----- Data listing

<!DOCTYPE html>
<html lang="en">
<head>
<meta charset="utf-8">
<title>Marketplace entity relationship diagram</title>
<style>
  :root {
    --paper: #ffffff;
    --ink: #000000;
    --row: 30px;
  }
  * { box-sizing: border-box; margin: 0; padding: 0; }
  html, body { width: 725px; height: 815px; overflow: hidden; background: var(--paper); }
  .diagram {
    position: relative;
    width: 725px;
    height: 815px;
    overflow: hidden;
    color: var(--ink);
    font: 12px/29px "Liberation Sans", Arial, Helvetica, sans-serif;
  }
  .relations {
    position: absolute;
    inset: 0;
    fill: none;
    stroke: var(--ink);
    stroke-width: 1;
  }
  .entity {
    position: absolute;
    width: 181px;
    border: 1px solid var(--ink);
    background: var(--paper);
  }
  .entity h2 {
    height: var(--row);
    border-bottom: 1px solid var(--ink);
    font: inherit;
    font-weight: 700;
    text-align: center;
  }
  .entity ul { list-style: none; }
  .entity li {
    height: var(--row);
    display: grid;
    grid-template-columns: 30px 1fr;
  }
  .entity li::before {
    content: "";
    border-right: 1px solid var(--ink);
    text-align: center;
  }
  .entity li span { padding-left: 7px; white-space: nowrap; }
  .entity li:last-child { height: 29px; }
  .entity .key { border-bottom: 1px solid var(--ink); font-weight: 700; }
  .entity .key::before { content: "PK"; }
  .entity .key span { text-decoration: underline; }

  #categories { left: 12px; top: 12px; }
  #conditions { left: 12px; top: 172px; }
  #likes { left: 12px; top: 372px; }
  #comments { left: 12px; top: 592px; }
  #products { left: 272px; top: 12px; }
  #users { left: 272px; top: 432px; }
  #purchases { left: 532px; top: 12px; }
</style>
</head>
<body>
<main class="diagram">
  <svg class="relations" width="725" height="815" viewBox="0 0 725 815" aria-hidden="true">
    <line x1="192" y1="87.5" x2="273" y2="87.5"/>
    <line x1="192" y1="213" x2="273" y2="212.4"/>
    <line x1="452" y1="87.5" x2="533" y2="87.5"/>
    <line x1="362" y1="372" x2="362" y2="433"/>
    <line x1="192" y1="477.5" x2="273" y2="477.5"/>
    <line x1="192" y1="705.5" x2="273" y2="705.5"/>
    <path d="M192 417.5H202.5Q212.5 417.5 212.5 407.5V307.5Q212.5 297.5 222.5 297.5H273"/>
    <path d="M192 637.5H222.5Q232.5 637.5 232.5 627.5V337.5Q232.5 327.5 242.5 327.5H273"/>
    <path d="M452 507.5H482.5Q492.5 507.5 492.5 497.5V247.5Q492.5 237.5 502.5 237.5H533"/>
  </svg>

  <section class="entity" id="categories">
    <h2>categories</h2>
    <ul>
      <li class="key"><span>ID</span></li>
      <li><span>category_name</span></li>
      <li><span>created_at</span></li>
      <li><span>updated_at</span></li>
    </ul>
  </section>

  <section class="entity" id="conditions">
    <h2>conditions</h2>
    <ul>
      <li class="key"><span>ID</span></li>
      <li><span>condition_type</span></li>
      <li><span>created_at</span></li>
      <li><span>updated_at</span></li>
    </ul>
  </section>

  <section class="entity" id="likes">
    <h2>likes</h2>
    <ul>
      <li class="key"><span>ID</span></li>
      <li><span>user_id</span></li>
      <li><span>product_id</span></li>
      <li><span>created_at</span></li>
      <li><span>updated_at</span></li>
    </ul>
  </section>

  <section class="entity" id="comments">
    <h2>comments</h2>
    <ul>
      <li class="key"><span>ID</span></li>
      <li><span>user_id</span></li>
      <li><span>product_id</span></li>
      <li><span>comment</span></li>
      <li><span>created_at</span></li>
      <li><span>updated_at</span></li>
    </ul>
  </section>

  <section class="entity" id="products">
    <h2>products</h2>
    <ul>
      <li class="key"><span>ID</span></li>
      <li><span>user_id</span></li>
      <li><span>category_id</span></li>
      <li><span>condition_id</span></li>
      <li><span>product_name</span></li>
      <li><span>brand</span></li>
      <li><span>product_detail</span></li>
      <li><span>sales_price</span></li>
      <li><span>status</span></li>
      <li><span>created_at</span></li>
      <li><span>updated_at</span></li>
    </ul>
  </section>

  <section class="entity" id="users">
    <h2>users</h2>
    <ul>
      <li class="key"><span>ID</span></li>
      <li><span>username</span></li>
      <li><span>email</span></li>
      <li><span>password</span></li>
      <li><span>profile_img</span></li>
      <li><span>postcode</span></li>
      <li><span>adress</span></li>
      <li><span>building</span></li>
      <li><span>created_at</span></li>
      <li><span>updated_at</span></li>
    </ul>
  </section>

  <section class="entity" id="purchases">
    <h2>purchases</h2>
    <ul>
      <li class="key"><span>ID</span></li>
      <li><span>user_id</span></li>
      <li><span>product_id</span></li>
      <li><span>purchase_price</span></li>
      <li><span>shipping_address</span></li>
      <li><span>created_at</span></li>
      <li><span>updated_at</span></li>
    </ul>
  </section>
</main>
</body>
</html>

----------
----- Data listing

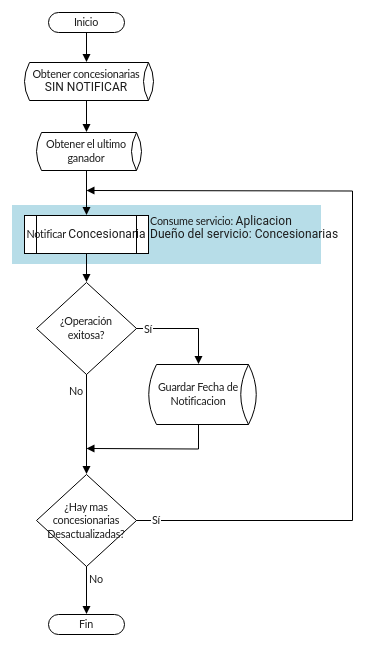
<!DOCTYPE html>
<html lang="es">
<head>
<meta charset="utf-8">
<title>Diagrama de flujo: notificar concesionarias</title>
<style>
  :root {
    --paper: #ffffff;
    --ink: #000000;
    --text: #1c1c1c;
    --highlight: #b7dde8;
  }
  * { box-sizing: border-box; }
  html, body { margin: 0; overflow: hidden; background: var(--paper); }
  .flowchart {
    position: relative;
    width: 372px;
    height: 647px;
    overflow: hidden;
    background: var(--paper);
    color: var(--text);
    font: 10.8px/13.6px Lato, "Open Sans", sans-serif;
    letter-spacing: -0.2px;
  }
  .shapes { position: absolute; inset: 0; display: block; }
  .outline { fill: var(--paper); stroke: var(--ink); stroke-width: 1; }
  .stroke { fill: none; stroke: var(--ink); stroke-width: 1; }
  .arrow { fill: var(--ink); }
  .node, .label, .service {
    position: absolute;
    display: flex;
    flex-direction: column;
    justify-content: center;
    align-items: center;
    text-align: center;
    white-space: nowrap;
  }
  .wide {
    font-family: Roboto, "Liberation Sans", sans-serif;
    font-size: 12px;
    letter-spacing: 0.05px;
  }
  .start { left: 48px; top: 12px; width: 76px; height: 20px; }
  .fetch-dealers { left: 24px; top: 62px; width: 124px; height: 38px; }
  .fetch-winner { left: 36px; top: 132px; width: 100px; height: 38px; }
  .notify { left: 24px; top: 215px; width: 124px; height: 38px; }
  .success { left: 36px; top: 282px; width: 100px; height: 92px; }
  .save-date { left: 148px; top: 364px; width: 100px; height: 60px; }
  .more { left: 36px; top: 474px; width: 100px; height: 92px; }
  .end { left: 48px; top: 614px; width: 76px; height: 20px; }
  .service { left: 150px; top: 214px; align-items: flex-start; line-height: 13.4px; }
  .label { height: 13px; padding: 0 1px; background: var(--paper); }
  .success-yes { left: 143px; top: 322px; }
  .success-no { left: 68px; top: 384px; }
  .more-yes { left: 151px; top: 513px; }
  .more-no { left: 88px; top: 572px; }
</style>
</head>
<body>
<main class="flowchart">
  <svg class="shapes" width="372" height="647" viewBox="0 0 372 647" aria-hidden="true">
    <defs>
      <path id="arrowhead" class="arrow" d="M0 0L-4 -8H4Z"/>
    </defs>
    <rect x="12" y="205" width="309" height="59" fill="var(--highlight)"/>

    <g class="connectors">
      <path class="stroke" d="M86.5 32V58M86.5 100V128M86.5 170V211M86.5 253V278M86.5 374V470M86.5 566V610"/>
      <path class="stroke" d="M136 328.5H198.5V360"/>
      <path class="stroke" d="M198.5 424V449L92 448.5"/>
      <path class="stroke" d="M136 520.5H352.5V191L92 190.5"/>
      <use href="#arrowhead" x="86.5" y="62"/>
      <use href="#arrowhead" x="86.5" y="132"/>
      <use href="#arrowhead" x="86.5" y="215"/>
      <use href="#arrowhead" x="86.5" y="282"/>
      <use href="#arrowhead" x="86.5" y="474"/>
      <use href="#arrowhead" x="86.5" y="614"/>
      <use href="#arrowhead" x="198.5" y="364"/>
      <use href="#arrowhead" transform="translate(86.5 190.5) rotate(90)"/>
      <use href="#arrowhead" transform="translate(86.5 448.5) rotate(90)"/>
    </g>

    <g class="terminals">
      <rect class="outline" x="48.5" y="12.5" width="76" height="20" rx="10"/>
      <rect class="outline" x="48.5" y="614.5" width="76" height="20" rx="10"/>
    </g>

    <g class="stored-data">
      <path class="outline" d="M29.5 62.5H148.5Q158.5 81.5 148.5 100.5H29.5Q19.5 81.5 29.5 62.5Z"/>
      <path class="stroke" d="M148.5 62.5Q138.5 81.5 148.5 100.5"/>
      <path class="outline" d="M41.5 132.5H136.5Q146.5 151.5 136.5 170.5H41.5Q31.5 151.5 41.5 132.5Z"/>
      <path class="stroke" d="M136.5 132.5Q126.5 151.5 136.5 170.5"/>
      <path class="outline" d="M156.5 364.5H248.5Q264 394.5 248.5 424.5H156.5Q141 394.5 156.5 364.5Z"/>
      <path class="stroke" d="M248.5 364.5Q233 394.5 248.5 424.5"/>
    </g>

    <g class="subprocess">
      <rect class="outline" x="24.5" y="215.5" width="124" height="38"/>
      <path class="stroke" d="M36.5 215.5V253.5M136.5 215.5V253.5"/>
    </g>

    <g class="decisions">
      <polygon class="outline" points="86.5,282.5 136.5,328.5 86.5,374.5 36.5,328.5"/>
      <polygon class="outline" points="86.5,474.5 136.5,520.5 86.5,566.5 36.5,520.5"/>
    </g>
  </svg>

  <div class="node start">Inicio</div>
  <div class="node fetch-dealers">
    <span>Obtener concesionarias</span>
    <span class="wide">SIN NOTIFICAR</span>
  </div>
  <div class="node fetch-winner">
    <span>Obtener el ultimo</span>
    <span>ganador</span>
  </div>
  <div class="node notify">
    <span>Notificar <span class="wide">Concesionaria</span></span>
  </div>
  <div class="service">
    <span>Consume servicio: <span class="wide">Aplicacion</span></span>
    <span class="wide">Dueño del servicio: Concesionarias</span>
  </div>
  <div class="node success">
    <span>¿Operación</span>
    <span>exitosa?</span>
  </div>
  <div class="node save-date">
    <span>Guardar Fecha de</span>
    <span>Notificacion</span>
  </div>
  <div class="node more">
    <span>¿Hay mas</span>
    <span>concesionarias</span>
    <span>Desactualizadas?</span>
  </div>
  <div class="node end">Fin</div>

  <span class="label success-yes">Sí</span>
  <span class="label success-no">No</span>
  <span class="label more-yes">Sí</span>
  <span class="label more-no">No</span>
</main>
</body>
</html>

----------

*Assigned task*. In the entries above, find every line with the word "font" and list it.

*Answer section*.
    font: 12px/29px "Liberation Sans", Arial, Helvetica, sans-serif;
    font: inherit;
    font-weight: 700;
  .entity .key { border-bottom: 1px solid var(--ink); font-weight: 700; }
    font: 10.8px/13.6px Lato, "Open Sans", sans-serif;
    font-family: Roboto, "Liberation Sans", sans-serif;
    font-size: 12px;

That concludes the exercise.